• _What is expected_: Retype the records that follow, every line exactly as written.

── Data ──

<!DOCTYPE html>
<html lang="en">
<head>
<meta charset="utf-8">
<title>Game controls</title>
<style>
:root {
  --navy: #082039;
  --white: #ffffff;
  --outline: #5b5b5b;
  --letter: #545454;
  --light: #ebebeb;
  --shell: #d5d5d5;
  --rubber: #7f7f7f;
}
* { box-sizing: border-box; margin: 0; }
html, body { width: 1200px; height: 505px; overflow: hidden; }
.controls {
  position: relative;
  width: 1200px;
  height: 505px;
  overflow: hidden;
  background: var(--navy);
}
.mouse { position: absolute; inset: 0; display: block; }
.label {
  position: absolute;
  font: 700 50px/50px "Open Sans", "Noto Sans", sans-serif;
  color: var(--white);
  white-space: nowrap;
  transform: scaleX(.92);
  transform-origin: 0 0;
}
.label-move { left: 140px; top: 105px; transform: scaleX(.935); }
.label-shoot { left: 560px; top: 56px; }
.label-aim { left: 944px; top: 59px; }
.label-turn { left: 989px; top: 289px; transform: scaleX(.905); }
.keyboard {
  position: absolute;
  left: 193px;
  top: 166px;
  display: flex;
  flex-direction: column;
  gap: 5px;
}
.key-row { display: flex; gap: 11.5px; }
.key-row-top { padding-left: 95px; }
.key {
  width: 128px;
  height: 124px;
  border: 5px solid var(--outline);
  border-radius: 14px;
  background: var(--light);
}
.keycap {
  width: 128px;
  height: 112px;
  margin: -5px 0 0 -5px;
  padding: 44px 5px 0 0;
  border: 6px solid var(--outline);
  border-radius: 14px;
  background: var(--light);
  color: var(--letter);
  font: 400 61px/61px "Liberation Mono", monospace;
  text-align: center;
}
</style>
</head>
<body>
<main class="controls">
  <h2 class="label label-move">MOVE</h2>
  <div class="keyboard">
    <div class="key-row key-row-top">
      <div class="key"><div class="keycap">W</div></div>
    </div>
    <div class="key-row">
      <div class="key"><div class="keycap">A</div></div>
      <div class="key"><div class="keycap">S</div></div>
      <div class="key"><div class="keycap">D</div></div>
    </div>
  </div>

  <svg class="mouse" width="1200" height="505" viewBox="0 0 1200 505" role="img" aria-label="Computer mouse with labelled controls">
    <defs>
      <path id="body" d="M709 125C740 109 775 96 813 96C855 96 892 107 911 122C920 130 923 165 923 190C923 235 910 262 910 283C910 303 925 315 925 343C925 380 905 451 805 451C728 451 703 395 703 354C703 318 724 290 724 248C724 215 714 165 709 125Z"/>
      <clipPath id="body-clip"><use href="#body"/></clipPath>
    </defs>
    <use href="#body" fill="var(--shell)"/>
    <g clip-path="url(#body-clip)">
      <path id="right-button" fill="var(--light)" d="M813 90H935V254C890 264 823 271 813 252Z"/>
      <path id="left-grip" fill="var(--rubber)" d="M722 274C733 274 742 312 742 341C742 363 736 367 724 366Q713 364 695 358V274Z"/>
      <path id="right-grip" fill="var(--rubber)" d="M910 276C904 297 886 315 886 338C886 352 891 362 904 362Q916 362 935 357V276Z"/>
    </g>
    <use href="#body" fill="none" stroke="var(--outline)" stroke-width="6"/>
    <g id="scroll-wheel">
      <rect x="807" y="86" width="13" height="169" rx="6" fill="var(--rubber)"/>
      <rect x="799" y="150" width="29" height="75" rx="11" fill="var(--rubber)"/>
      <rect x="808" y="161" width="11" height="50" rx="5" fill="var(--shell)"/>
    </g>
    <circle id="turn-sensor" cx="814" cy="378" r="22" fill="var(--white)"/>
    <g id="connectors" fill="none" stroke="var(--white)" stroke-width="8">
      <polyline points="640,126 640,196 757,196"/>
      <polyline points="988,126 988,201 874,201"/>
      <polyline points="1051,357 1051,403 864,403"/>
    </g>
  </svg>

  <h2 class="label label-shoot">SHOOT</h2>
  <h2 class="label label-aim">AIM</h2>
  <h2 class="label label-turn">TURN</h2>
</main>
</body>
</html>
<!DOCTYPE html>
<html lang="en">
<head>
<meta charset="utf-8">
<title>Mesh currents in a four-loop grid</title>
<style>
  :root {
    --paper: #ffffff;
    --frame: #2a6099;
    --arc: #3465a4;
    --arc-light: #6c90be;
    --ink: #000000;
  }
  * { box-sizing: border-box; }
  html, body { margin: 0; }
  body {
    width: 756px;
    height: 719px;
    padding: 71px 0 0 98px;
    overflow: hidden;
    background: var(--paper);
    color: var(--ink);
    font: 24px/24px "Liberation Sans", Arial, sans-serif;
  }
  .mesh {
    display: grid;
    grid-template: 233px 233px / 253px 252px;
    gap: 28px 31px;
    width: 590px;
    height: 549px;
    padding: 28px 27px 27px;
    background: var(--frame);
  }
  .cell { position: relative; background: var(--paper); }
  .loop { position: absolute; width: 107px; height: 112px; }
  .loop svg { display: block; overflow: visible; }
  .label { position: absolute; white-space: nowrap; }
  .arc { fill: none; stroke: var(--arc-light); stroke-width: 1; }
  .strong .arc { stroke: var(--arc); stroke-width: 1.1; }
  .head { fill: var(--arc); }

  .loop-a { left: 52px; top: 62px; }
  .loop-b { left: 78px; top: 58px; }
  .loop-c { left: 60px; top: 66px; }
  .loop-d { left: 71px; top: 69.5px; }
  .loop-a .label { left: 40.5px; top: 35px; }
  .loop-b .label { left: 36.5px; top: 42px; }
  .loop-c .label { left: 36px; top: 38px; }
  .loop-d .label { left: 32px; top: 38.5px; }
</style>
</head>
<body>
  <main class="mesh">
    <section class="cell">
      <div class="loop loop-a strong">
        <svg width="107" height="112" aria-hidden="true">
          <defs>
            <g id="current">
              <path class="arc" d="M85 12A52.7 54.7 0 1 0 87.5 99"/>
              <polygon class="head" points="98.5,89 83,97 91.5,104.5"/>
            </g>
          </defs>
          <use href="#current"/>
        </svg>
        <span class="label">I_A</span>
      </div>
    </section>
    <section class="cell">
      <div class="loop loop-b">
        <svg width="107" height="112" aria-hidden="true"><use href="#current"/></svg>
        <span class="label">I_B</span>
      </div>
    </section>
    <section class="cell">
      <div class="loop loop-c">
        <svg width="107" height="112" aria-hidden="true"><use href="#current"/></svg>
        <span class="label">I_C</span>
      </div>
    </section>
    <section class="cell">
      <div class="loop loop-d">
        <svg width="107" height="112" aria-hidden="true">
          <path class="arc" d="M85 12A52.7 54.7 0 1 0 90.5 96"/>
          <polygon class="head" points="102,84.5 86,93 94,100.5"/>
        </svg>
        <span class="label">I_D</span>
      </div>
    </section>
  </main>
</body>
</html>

───

• _Exercise response_:
<!DOCTYPE html>
<html lang="en">
<head>
<meta charset="utf-8">
<title>Game controls</title>
<style>
:root {
  --navy: #082039;
  --white: #ffffff;
  --outline: #5b5b5b;
  --letter: #545454;
  --light: #ebebeb;
  --shell: #d5d5d5;
  --rubber: #7f7f7f;
}
* { box-sizing: border-box; margin: 0; }
html, body { width: 1200px; height: 505px; overflow: hidden; }
.controls {
  position: relative;
  width: 1200px;
  height: 505px;
  overflow: hidden;
  background: var(--navy);
}
.mouse { position: absolute; inset: 0; display: block; }
.label {
  position: absolute;
  font: 700 50px/50px "Open Sans", "Noto Sans", sans-serif;
  color: var(--white);
  white-space: nowrap;
  transform: scaleX(.92);
  transform-origin: 0 0;
}
.label-move { left: 140px; top: 105px; transform: scaleX(.935); }
.label-shoot { left: 560px; top: 56px; }
.label-aim { left: 944px; top: 59px; }
.label-turn { left: 989px; top: 289px; transform: scaleX(.905); }
.keyboard {
  position: absolute;
  left: 193px;
  top: 166px;
  display: flex;
  flex-direction: column;
  gap: 5px;
}
.key-row { display: flex; gap: 11.5px; }
.key-row-top { padding-left: 95px; }
.key {
  width: 128px;
  height: 124px;
  border: 5px solid var(--outline);
  border-radius: 14px;
  background: var(--light);
}
.keycap {
  width: 128px;
  height: 112px;
  margin: -5px 0 0 -5px;
  padding: 44px 5px 0 0;
  border: 6px solid var(--outline);
  border-radius: 14px;
  background: var(--light);
  color: var(--letter);
  font: 400 61px/61px "Liberation Mono", monospace;
  text-align: center;
}
</style>
</head>
<body>
<main class="controls">
  <h2 class="label label-move">MOVE</h2>
  <div class="keyboard">
    <div class="key-row key-row-top">
      <div class="key"><div class="keycap">W</div></div>
    </div>
    <div class="key-row">
      <div class="key"><div class="keycap">A</div></div>
      <div class="key"><div class="keycap">S</div></div>
      <div class="key"><div class="keycap">D</div></div>
    </div>
  </div>

  <svg class="mouse" width="1200" height="505" viewBox="0 0 1200 505" role="img" aria-label="Computer mouse with labelled controls">
    <defs>
      <path id="body" d="M709 125C740 109 775 96 813 96C855 96 892 107 911 122C920 130 923 165 923 190C923 235 910 262 910 283C910 303 925 315 925 343C925 380 905 451 805 451C728 451 703 395 703 354C703 318 724 290 724 248C724 215 714 165 709 125Z"/>
      <clipPath id="body-clip"><use href="#body"/></clipPath>
    </defs>
    <use href="#body" fill="var(--shell)"/>
    <g clip-path="url(#body-clip)">
      <path id="right-button" fill="var(--light)" d="M813 90H935V254C890 264 823 271 813 252Z"/>
      <path id="left-grip" fill="var(--rubber)" d="M722 274C733 274 742 312 742 341C742 363 736 367 724 366Q713 364 695 358V274Z"/>
      <path id="right-grip" fill="var(--rubber)" d="M910 276C904 297 886 315 886 338C886 352 891 362 904 362Q916 362 935 357V276Z"/>
    </g>
    <use href="#body" fill="none" stroke="var(--outline)" stroke-width="6"/>
    <g id="scroll-wheel">
      <rect x="807" y="86" width="13" height="169" rx="6" fill="var(--rubber)"/>
      <rect x="799" y="150" width="29" height="75" rx="11" fill="var(--rubber)"/>
      <rect x="808" y="161" width="11" height="50" rx="5" fill="var(--shell)"/>
    </g>
    <circle id="turn-sensor" cx="814" cy="378" r="22" fill="var(--white)"/>
    <g id="connectors" fill="none" stroke="var(--white)" stroke-width="8">
      <polyline points="640,126 640,196 757,196"/>
      <polyline points="988,126 988,201 874,201"/>
      <polyline points="1051,357 1051,403 864,403"/>
    </g>
  </svg>

  <h2 class="label label-shoot">SHOOT</h2>
  <h2 class="label label-aim">AIM</h2>
  <h2 class="label label-turn">TURN</h2>
</main>
</body>
</html>
<!DOCTYPE html>
<html lang="en">
<head>
<meta charset="utf-8">
<title>Mesh currents in a four-loop grid</title>
<style>
  :root {
    --paper: #ffffff;
    --frame: #2a6099;
    --arc: #3465a4;
    --arc-light: #6c90be;
    --ink: #000000;
  }
  * { box-sizing: border-box; }
  html, body { margin: 0; }
  body {
    width: 756px;
    height: 719px;
    padding: 71px 0 0 98px;
    overflow: hidden;
    background: var(--paper);
    color: var(--ink);
    font: 24px/24px "Liberation Sans", Arial, sans-serif;
  }
  .mesh {
    display: grid;
    grid-template: 233px 233px / 253px 252px;
    gap: 28px 31px;
    width: 590px;
    height: 549px;
    padding: 28px 27px 27px;
    background: var(--frame);
  }
  .cell { position: relative; background: var(--paper); }
  .loop { position: absolute; width: 107px; height: 112px; }
  .loop svg { display: block; overflow: visible; }
  .label { position: absolute; white-space: nowrap; }
  .arc { fill: none; stroke: var(--arc-light); stroke-width: 1; }
  .strong .arc { stroke: var(--arc); stroke-width: 1.1; }
  .head { fill: var(--arc); }

  .loop-a { left: 52px; top: 62px; }
  .loop-b { left: 78px; top: 58px; }
  .loop-c { left: 60px; top: 66px; }
  .loop-d { left: 71px; top: 69.5px; }
  .loop-a .label { left: 40.5px; top: 35px; }
  .loop-b .label { left: 36.5px; top: 42px; }
  .loop-c .label { left: 36px; top: 38px; }
  .loop-d .label { left: 32px; top: 38.5px; }
</style>
</head>
<body>
  <main class="mesh">
    <section class="cell">
      <div class="loop loop-a strong">
        <svg width="107" height="112" aria-hidden="true">
          <defs>
            <g id="current">
              <path class="arc" d="M85 12A52.7 54.7 0 1 0 87.5 99"/>
              <polygon class="head" points="98.5,89 83,97 91.5,104.5"/>
            </g>
          </defs>
          <use href="#current"/>
        </svg>
        <span class="label">I_A</span>
      </div>
    </section>
    <section class="cell">
      <div class="loop loop-b">
        <svg width="107" height="112" aria-hidden="true"><use href="#current"/></svg>
        <span class="label">I_B</span>
      </div>
    </section>
    <section class="cell">
      <div class="loop loop-c">
        <svg width="107" height="112" aria-hidden="true"><use href="#current"/></svg>
        <span class="label">I_C</span>
      </div>
    </section>
    <section class="cell">
      <div class="loop loop-d">
        <svg width="107" height="112" aria-hidden="true">
          <path class="arc" d="M85 12A52.7 54.7 0 1 0 90.5 96"/>
          <polygon class="head" points="102,84.5 86,93 94,100.5"/>
        </svg>
        <span class="label">I_D</span>
      </div>
    </section>
  </main>
</body>
</html>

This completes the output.